AUBURN – James Groccia, director of the Biggio Center for the Advancement of Teaching and Learning at Auburn University, has been awarded a Fulbright Scholar grant to study in Estonia, where he will serve as a visiting scholar at the University of Tartu, beginning this fall.
“Estonia will celebrate its 20th anniversary of independence from Soviet control in 2011 and its higher education system has emerged as a driving force for economic and social change,” said Groccia, an associate professor of educational leadership. “I am honored to be part of this transition at one of the oldest and most prestigious higher education institutions in the region. This experience will greatly inform my work here at Auburn both in the Biggio Center and in the Department of Educational Foundations, Leadership and Technology.”

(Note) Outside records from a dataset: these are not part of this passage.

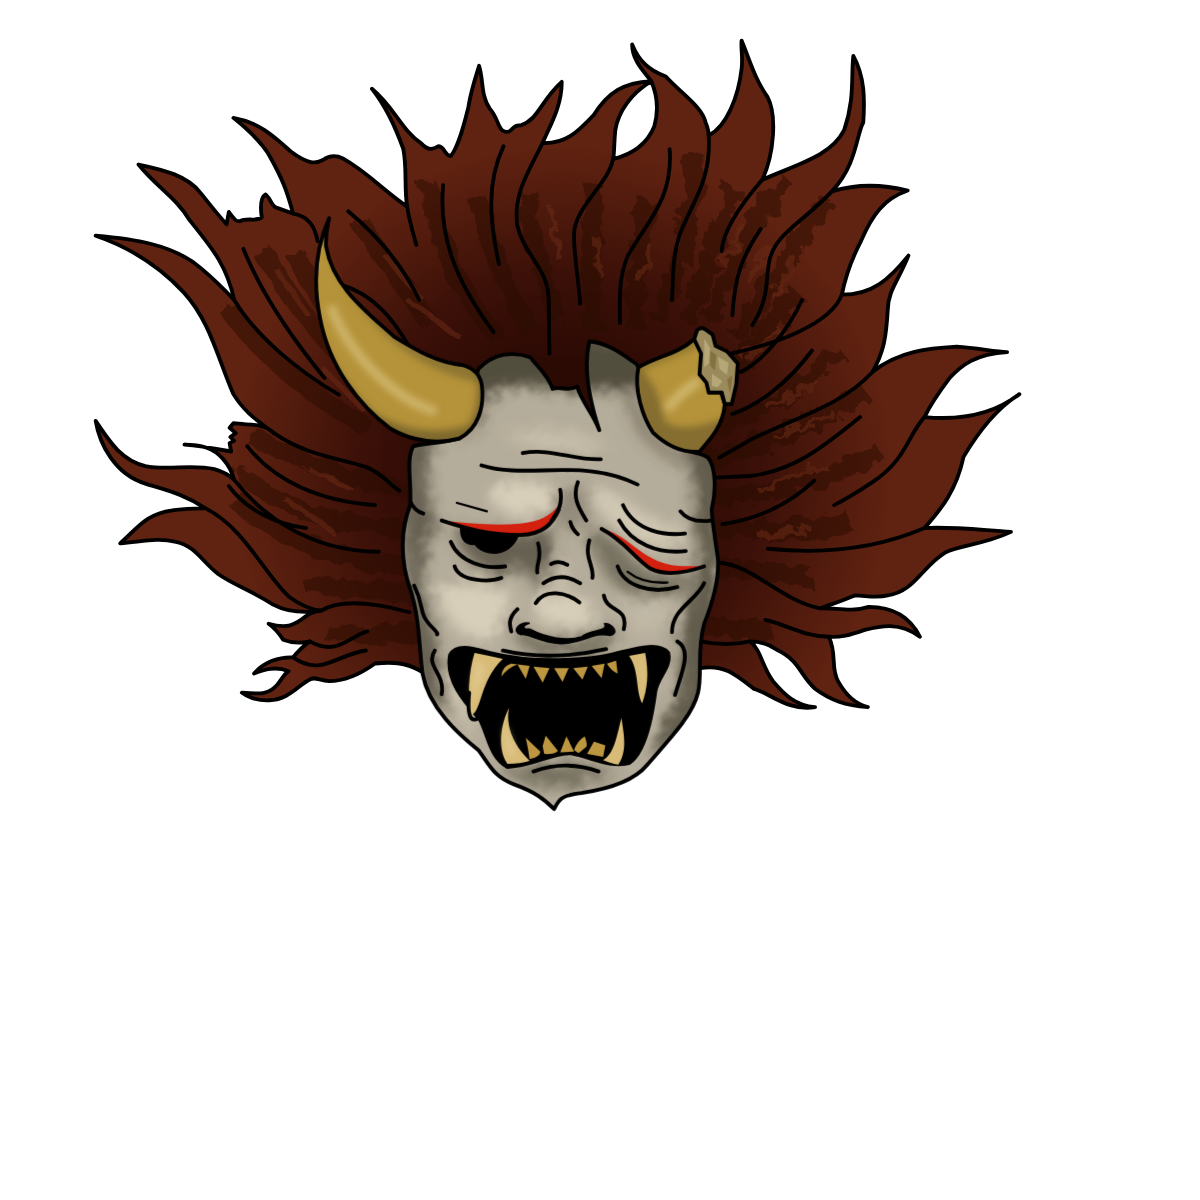
<!DOCTYPE html>
<html lang="en">
<head>
<meta charset="utf-8">
<title>Horned demon mask</title>
<style>
:root{
  --paper:#ffffff; --ink:#000000;
  --hair:#602211; --hair-mid:#49170b; --hair-deep:#2c0a04; --hair-glow:#6b2a17;
  --skin:#b5ad9b; --skin-light:#d8cfba; --skin-mid:#8f8877; --skin-dark:#4d4838;
  --horn:#b5933a; --horn-light:#cfb56a; --horn-dark:#75622c;
  --break:#9a8a5c; --break-light:#bcae80;
  --fang:#d8bb76; --fang-light:#e4cf9a; --tooth:#bd9640;
  --red:#d3200f;
}
*{margin:0;padding:0;box-sizing:border-box}
html,body{width:1200px;height:1200px;overflow:hidden;background:var(--paper)}
svg{display:block;width:1200px;height:1200px}
.line{fill:none;stroke:var(--ink);stroke-width:5;stroke-linecap:round;stroke-linejoin:round}
.thin{stroke-width:3}
.brush{fill:none;stroke-linecap:butt}
</style>
</head>
<body>
<svg viewBox="0 0 1568 1568" role="img" aria-label="Horned demon mask with wild red hair, one broken horn and an open fanged mouth">
<defs>
  <path id="hair-shape" d="M125 308C170 312 225 318 262 350C280 365 293 378 306 392C296 345 275 322 248 288C230 258 205 245 181 215C215 222 245 230 262 252C275 268 284 280 296 293L299 277C305 285 308 290 314 289C322 284 334 290 342 284C340 270 340 258 347 254C356 262 354 270 363 272L383 279C375 250 370 235 350 200C338 182 325 170 305 154C340 160 360 180 380 198C400 213 412 215 422 209C432 202 440 203 448 207C480 225 500 248 532 270C528 245 532 220 527 195C520 175 505 140 486 116C515 140 525 170 550 187C560 198 566 195 573 191C582 192 580 203 589 204C600 190 607 160 612 140C615 120 620 105 626 86C632 105 628 125 640 142C652 155 650 170 660 172C670 175 668 162 680 164C705 155 706 132 734 107C734 140 718 165 709 187C740 188 755 172 776 150C795 120 815 108 851 106C825 122 808 145 804 170C802 190 803 200 801 208C825 202 845 190 855 165C862 140 857 120 851 106C840 92 826 78 826 58C835 80 848 92 870 100C890 122 918 140 922 160Q926 170 926 177C950 165 965 125 969 90C971 75 968 65 969 53C982 85 986 102 1003 127C1015 150 1012 200 996 235C1040 215 1085 205 1103 170C1117 130 1112 100 1115 73C1130 100 1130 130 1128 160C1119 175 1120 215 1087 250C1120 240 1150 240 1186 249C1155 260 1140 280 1125 315C1112 340 1105 360 1100 385C1140 385 1162 365 1187 334C1175 365 1160 380 1160 405C1158 440 1155 460 1140 486C1175 458 1215 455 1250 453C1280 455 1300 460 1316 460C1275 462 1255 478 1240 495C1225 515 1215 530 1208 545C1260 550 1300 540 1332 515C1300 535 1275 570 1259 597C1250 640 1230 665 1208 690C1245 688 1285 693 1321 695C1285 712 1255 712 1235 722C1205 740 1195 773 1160 778C1145 782 1130 778 1117 778C1100 785 1085 790 1072 795C1090 793 1110 801 1135 793C1170 793 1190 808 1202 832C1175 812 1150 818 1130 823C1110 830 1098 833 1083 832C1094 855 1085 872 1095 890C1105 908 1118 920 1134 924C1105 922 1085 915 1065 900C1045 882 1045 863 1015 849C1005 842 995 838 980 838C995 850 995 870 1010 890C1025 908 1040 922 1065 924C1030 930 1005 905 985 900C960 880 945 868 915 873L800 900L600 900L548 876C530 865 510 865 490 867C465 885 445 890 430 890C415 888 410 884 405 888C390 895 378 914 352 915C335 916 322 910 316 905C340 907 350 908 362 895C368 888 370 882 377 877C360 870 345 875 332 880C345 865 365 858 383 859C390 850 395 845 405 838C385 842 375 838 370 836C365 828 358 820 351 815C375 822 385 817 400 805Q410 798 420 798C390 802 370 797 357 790C325 770 305 764 285 750C265 735 255 713 230 708C205 702 185 708 157 710C180 690 190 672 225 667C240 664 255 665 268 664C240 645 215 640 190 632C150 620 130 580 125 550C145 580 160 602 190 609C220 615 250 606 280 613Q297 618 306 627C300 605 285 590 270 585C258 581 250 581 241 581C265 583 285 587 302 590L300 579L306 576L301 571L308 566L300 559L305 553C325 556 345 552 358 566C340 552 320 540 305 515C285 470 275 420 240 382C210 350 175 325 125 308Z"/>
  <path id="face-shape" d="M540 583C530 600 538 630 536 660C524 690 522 730 536 770C548 805 548 850 552 880C560 925 600 960 625 980C640 1000 645 1015 672 1025C700 1035 712 1045 724 1057C730 1045 733 1039 760 1036C800 1030 830 1018 845 1000C875 965 905 935 912 905C918 880 910 850 920 815C930 790 940 760 938 730C934 700 930 680 930 665C936 640 935 610 925 598C918 592 908 592 895 588L832 476C815 464 795 448 770 446C763 475 766 510 783 562C776 542 760 525 754 505C742 512 732 504 722 508C716 490 703 480 693 467C670 458 645 462 625 482L600 573C575 580 555 578 540 583Z"/>
  <path id="horn-left-shape" d="M430 285C412 325 409 370 418 415C430 480 470 530 510 560C540 578 575 580 600 573C625 560 632 532 630 508C629 490 620 482 605 477C570 474 540 455 515 440C480 408 435 375 426 322C425 305 428 295 430 285Z"/>
  <path id="horn-right-shape" d="M834 480C828 510 840 545 853 565C872 583 892 592 914 590C930 572 945 555 947 528L942 512L907 443C885 463 858 465 834 480Z"/>
  <path id="mouth-shape" d="M588 856C597 840 620 848 640 853C700 868 770 862 800 855C830 848 860 838 873 853C878 872 858 885 856 905C850 950 840 985 822 997C795 1003 775 990 745 984C715 985 700 1000 663 1002C640 990 638 960 627 940C605 915 582 888 588 856Z"/>
  <clipPath id="hair-clip"><use href="#hair-shape"/></clipPath>
  <clipPath id="face-clip"><use href="#face-shape"/></clipPath>
  <clipPath id="horn-left-clip"><use href="#horn-left-shape"/></clipPath>
  <clipPath id="horn-right-clip"><use href="#horn-right-shape"/></clipPath>
  <radialGradient id="hair-shade" gradientUnits="userSpaceOnUse" cx="735" cy="620" r="500">
    <stop offset=".3" stop-color="var(--hair-deep)"/>
    <stop offset=".52" stop-color="#3b1008"/>
    <stop offset=".72" stop-color="#511b0d"/>
    <stop offset=".86" stop-color="var(--hair)"/>
  </radialGradient>
  <filter id="rough" x="-5%" y="-5%" width="110%" height="110%">
    <feTurbulence type="fractalNoise" baseFrequency=".045" numOctaves="3" seed="4" result="n"/>
    <feDisplacementMap in="SourceGraphic" in2="n" scale="26"/>
  </filter>
  <filter id="soft" x="-30%" y="-30%" width="160%" height="160%">
    <feTurbulence type="fractalNoise" baseFrequency=".05" numOctaves="2" seed="9" result="n"/>
    <feGaussianBlur in="SourceGraphic" stdDeviation="9" result="b"/>
    <feDisplacementMap in="b" in2="n" scale="18"/>
  </filter>
  <filter id="soft-small" x="-30%" y="-30%" width="160%" height="160%"><feGaussianBlur stdDeviation="5"/></filter>
</defs>

<g id="hair">
  <use href="#hair-shape" fill="url(#hair-shade)"/>
  <g clip-path="url(#hair-clip)">
    <g class="brush" filter="url(#rough)" stroke="var(--hair-deep)" stroke-width="24" opacity=".5">
      <path d="M300 405Q350 480 480 560M345 330Q390 410 450 470M385 330Q400 360 425 400M470 290Q510 350 560 420M560 240Q575 350 650 440M625 260Q640 330 690 430M690 250Q690 310 730 420M775 240Q775 320 775 430M845 260Q830 340 830 430M905 200Q915 280 860 420M960 245Q930 330 900 420M1030 235Q960 310 930 420M1080 260Q1010 370 960 440M1040 380Q990 440 950 500M1100 460Q1030 520 940 560M1130 510Q1040 570 930 600M1150 590Q1060 640 930 650M1110 680Q1030 700 930 690M1060 755Q990 745 930 740M1010 825Q960 825 910 815M330 570Q420 620 540 640M315 620Q400 690 540 690M310 655Q390 730 540 740M400 760Q460 775 550 775M430 830Q490 830 560 825"/>
    </g>
    <g class="brush" filter="url(#rough)" stroke="var(--hair-glow)" stroke-width="7" opacity=".55">
      <path d="M360 350L400 410M500 330L550 390M530 390L600 440M720 270L730 340M780 310L785 360M850 320L835 370M970 290L945 345M1010 310L980 370M1040 340L1010 390M1020 430L970 470M1070 500L1000 530M1090 540L1010 570M1080 610L990 640M400 610L460 640M370 650L430 690M420 480L480 540M1060 690L990 700"/>
    </g>
  </g>
  <use href="#hair-shape" class="line"/>
  <g id="hair-strands" class="line">
    <path d="M306 392C335 440 390 485 443 516M318 325C340 380 380 440 424 494M383 279C405 283 412 298 415 315M445 372C490 385 515 420 533 450M455 276C490 305 525 345 548 392M532 270C535 290 540 305 544 320M579 242C572 320 605 380 645 434M658 191C635 240 640 290 652 345M709 187C690 225 670 255 676 295C685 335 718 350 717 395L718 462M801 208C795 240 752 270 750 305C750 340 757 370 758 397M875 195C880 260 845 290 820 335C808 365 810 390 810 422M926 177C930 240 900 270 887 310C878 340 880 365 878 392"/>
    <path d="M996 235C970 265 945 300 943 328M994 299C970 335 960 360 957 412M1087 250C1050 290 1012 305 1005 342C1000 370 1005 390 983 425M1048 392C1030 430 1000 470 968 486M1100 385C1085 425 1010 450 955 462M1061 458C1030 500 990 530 957 541M1140 486C1100 530 1040 545 980 575L940 598M1124 545C1080 580 1040 615 980 622L935 624M1208 545C1185 570 1185 600 1140 630Q1110 650 1090 660M1064 628C1030 660 990 678 944 685M1208 690C1150 715 1080 725 1003 717M938 735C985 738 1020 785 1072 795M1083 832C1050 832 1025 815 1000 810M915 838Q950 845 980 838"/>
    <path d="M358 566C400 595 440 598 478 610C500 618 510 635 522 641M323 583C360 630 420 655 490 660M306 627C340 670 400 720 495 721M299 635C320 665 360 685 400 690M268 664C320 690 345 750 378 780Q400 796 420 798C440 785 480 785 535 800M480 825C455 832 440 858 405 838M478 850C440 855 420 885 383 859"/>
  </g>
</g>

<g id="face">
  <use href="#face-shape" fill="var(--skin)"/>
  <g clip-path="url(#face-clip)">
    <g id="face-shadows" filter="url(#soft)" fill="var(--skin-dark)">
      <path d="M610 440H850V500Q790 520 700 505Q650 500 620 530Z" opacity=".95"/>
      <path d="M520 570H570Q545 640 575 690Q540 720 560 800Q580 870 590 930L540 900Z" opacity=".75"/>
      <path d="M950 570H890Q915 640 905 690Q925 720 900 780Q880 830 890 900Q860 950 850 990L930 950Z" opacity=".8"/>
      <path d="M590 690Q650 705 720 690Q735 740 700 770Q690 730 660 750Q610 750 590 690Z" opacity=".75"/>
      <path d="M765 690Q800 690 830 735Q870 755 910 750Q890 790 830 780Q790 770 765 690Z" opacity=".6"/>
      <path d="M668 822Q735 852 808 822Q800 858 735 856Q680 858 668 822Z" opacity=".7"/>
      <path d="M650 1005Q740 985 810 1012Q760 1025 730 1030Q690 1030 650 1005Z" opacity=".6"/>
      <path d="M722 630Q745 650 765 630L770 680Q745 700 722 680Z" opacity=".35"/>
      <path d="M600 575Q640 560 640 490L610 490Z M830 490Q830 560 900 600L890 610Q810 570 815 490Z" opacity=".45"/>
    </g>
    <g id="face-lights" filter="url(#soft)" fill="var(--skin-light)">
      <path d="M640 640Q690 615 728 640Q725 670 685 675Q640 670 640 640Z"/>
      <path d="M570 770Q620 755 670 775Q660 810 640 835Q590 840 570 770Z"/>
      <path d="M700 785Q735 765 775 790Q790 815 740 818Q690 815 700 785Z"/>
      <path d="M765 640Q800 635 830 665Q870 690 890 685Q890 720 850 715Q800 700 765 640Z" opacity=".8"/>
      <path d="M655 570Q730 550 800 585Q760 590 700 585Z" opacity=".55"/>
      <path d="M580 860Q570 900 620 960L600 880Z" opacity=".8"/>
      <path d="M805 770Q850 785 885 780Q870 820 840 835Q820 820 805 770Z" opacity=".35"/>
      <path d="M720 735H740L738 770H722Z" opacity=".7"/>
    </g>
  </g>
  <use href="#face-shape" class="line"/>

  <g id="eyes">
    <path d="M601 689C600 705 608 713 620 712C632 728 668 732 680 695Z"/>
    <path fill="var(--red)" d="M577 680C620 685 650 687 680 684C705 682 718 674 730 661C727 682 710 698 680 699C640 699 610 691 577 680Z"/>
    <path fill="var(--red)" d="M786 691C818 697 835 728 872 737C887 741 900 739 918 740C897 751 870 753 850 743C830 730 815 706 786 691Z"/>
    <path class="line" d="M577 680C610 691 640 699 680 699C710 698 722 684 730 666M786 691C815 706 830 730 850 743C870 753 897 748 920 740" stroke-width="3"/>
  </g>

  <g id="wrinkles" class="line">
    <path d="M683 592C720 585 750 602 785 600M629 608C690 627 760 597 833 633M732 640C736 662 726 672 721 680M755 630C747 650 757 665 766 680M745 682Q748 692 755 698M814 660C830 695 870 700 895 697M809 680C825 710 860 724 896 720M930 680C908 683 895 676 889 668M536 655Q542 668 553 671"/>
    <path d="M589 708C600 735 635 744 660 740M594 740C600 760 640 761 655 755M703 710C709 730 700 735 702 748M770 706C763 730 777 740 774 755M720 737Q730 731 741 738M710 762Q733 746 758 762M700 788C712 768 740 774 757 787M807 740C815 765 850 777 885 767"/>
    <path d="M541 765C556 795 545 800 565 820Q573 828 571 829M568 850C555 870 582 880 577 907M920 762C910 785 878 795 878 826M885 838C905 850 890 880 882 908M657 850C700 860 750 858 792 848M697 1008C730 996 760 1000 782 1008"/>
    <path class="thin" d="M597 657L636 668M820 747Q840 763 872 761"/>
  </g>

  <g id="nose">
    <path class="line" d="M676 796C663 808 666 818 668 825M789 778C792 800 822 792 815 822"/>
    <path d="M692 814C678 812 668 825 680 829C692 827 700 838 733 841C765 840 775 825 797 830C810 828 800 814 790 815C796 826 770 822 760 832C740 838 715 834 692 822C680 823 684 816 692 814Z" stroke="var(--ink)" stroke-width="2"/>
  </g>

  <g id="mouth">
    <use href="#mouth-shape" fill="var(--ink)" stroke="var(--ink)" stroke-width="5"/>
    <g id="small-teeth" fill="var(--tooth)">
      <path d="M655 884Q656 870 668 867L676 868Q664 872 655 884ZM676 868L692 870L687 887ZM697 871L718 873L709 892ZM724 873L743 873L735 891ZM749 873L768 871L761 888ZM773 870L790 867L786 886ZM793 867L805 863Q806 872 807 880Q798 876 793 867Z"/>
      <path d="M687 964L706 982Q706 989 692 992Q690 978 687 964ZM713 961L729 981Q724 986 711 985L709 975ZM740 962L750 982L732 983ZM764 962Q768 972 766 976L756 984L750 980Q754 968 764 962ZM776 969L791 974L788 989L767 985Z"/>
    </g>
    <g id="fangs" fill="var(--fang)">
      <path d="M620 853C612 880 611 910 615 935C630 930 626 890 657 861Q640 857 620 853Z"/>
      <path d="M822 857L843 853C848 880 846 900 839 919C830 902 836 878 822 857Z"/>
      <path d="M665 925C650 955 653 985 663 998Q680 998 692 994C672 975 660 950 665 925Z"/>
      <path d="M812 938C806 960 803 985 788 993Q800 998 808 999C820 980 815 960 812 938Z"/>
    </g>
    <g fill="var(--fang-light)" filter="url(#soft-small)" opacity=".7">
      <path d="M624 862Q615 890 618 918L634 872ZM660 945Q656 975 666 990L674 985ZM836 860Q844 880 840 900Z"/>
    </g>
    <path class="line" d="M613 905C611 925 612 942 621 940Q628 938 630 930"/>
  </g>
</g>

<g id="horn-left">
  <use href="#horn-left-shape" fill="var(--horn)"/>
  <g clip-path="url(#horn-left-clip)" filter="url(#soft-small)">
    <path fill="var(--horn-dark)" d="M405 390Q425 480 490 540Q550 575 612 555Q632 520 618 475L640 480V590H500L405 480Z" opacity=".85"/>
    <path fill="var(--horn-dark)" d="M425 300Q435 380 520 452Q570 490 625 500V465L520 420Z" opacity=".6"/>
    <path fill="none" stroke="var(--horn-light)" stroke-width="12" d="M432 400Q455 460 510 505Q540 530 570 538"/>
  </g>
  <use href="#horn-left-shape" class="line"/>
</g>

<g id="horn-right">
  <use href="#horn-right-shape" fill="var(--horn)"/>
  <g clip-path="url(#horn-right-clip)" filter="url(#soft-small)">
    <path fill="var(--horn-dark)" d="M825 470Q862 500 868 550Q890 568 950 545V610H840Z" opacity=".75"/>
    <path fill="var(--horn-dark)" d="M825 490Q860 475 910 455V430H825Z" opacity=".55"/>
    <path fill="none" stroke="var(--horn-light)" stroke-width="13" d="M872 535Q885 515 914 497"/>
  </g>
  <use href="#horn-right-shape" class="line"/>
  <path class="line" style="fill:var(--break)" d="M907 443L911 431Q917 427 921 430L931 437L935 452L950 459L964 475L962 502L956 528L947 528L943 513L926 513L923 500L914 489L916 462Z"/>
  <path fill="var(--break-light)" d="M920 442L928 455L926 475L920 480ZM938 466L952 474L950 490L940 482ZM930 488L944 498L938 506L930 504Z" opacity=".8"/>
  <path fill="var(--horn-dark)" d="M928 458L936 464L934 484L928 478ZM950 496L957 490L954 515Z" opacity=".6"/>
</g>
</svg>
</body>
</html>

As a Fulbright scholar, Groccia will consult with faculty and administration on programs to enhance university teaching and learning; conduct workshops and seminars on teaching and learning at the University of Tartu and other universities throughout Estonia; and participate in European Union-funded research on the evaluation of teaching.
He has been invited to conduct a workshop on student academic success skills and deliver a plenary presentation on professional and ethical values in teaching at the 200th Anniversary Conference of the Tartu Health Care College.
The Fulbright will also enable him to travel to other Baltic and Nordic countries including Latvia, Lithuania, Russia and Finland to learn what those universities are doing to support teaching and learning excellence.
Beginning in 2003, Groccia has taught graduate courses each year as part of Auburn University’s 12-hour graduate certificate, which prepares graduate students from all disciplines for academic careers.
The Fulbright Scholar program is governed by the J. William Fulbright Foreign Scholarship Board, a 12-member board appointed by the president of the United States that is responsible for establishing worldwide policies for the program and for the selection of Fulbright recipients.
The award is given by the Council for International Exchange of Scholars in cooperation with the United States Department of State and is provided through funds that are appropriated annually by the U.S. Congress, and in many cases, by contributions from partner countries and the private sector.
The mission of Fulbright recipients is to increase the mutual understanding between the people of the United States and the people of the more than 150 countries that currently participate in the Fulbright program. Participants are chosen based on their academic merit and leadership potential.
(Written by Margaret Ann Killam.)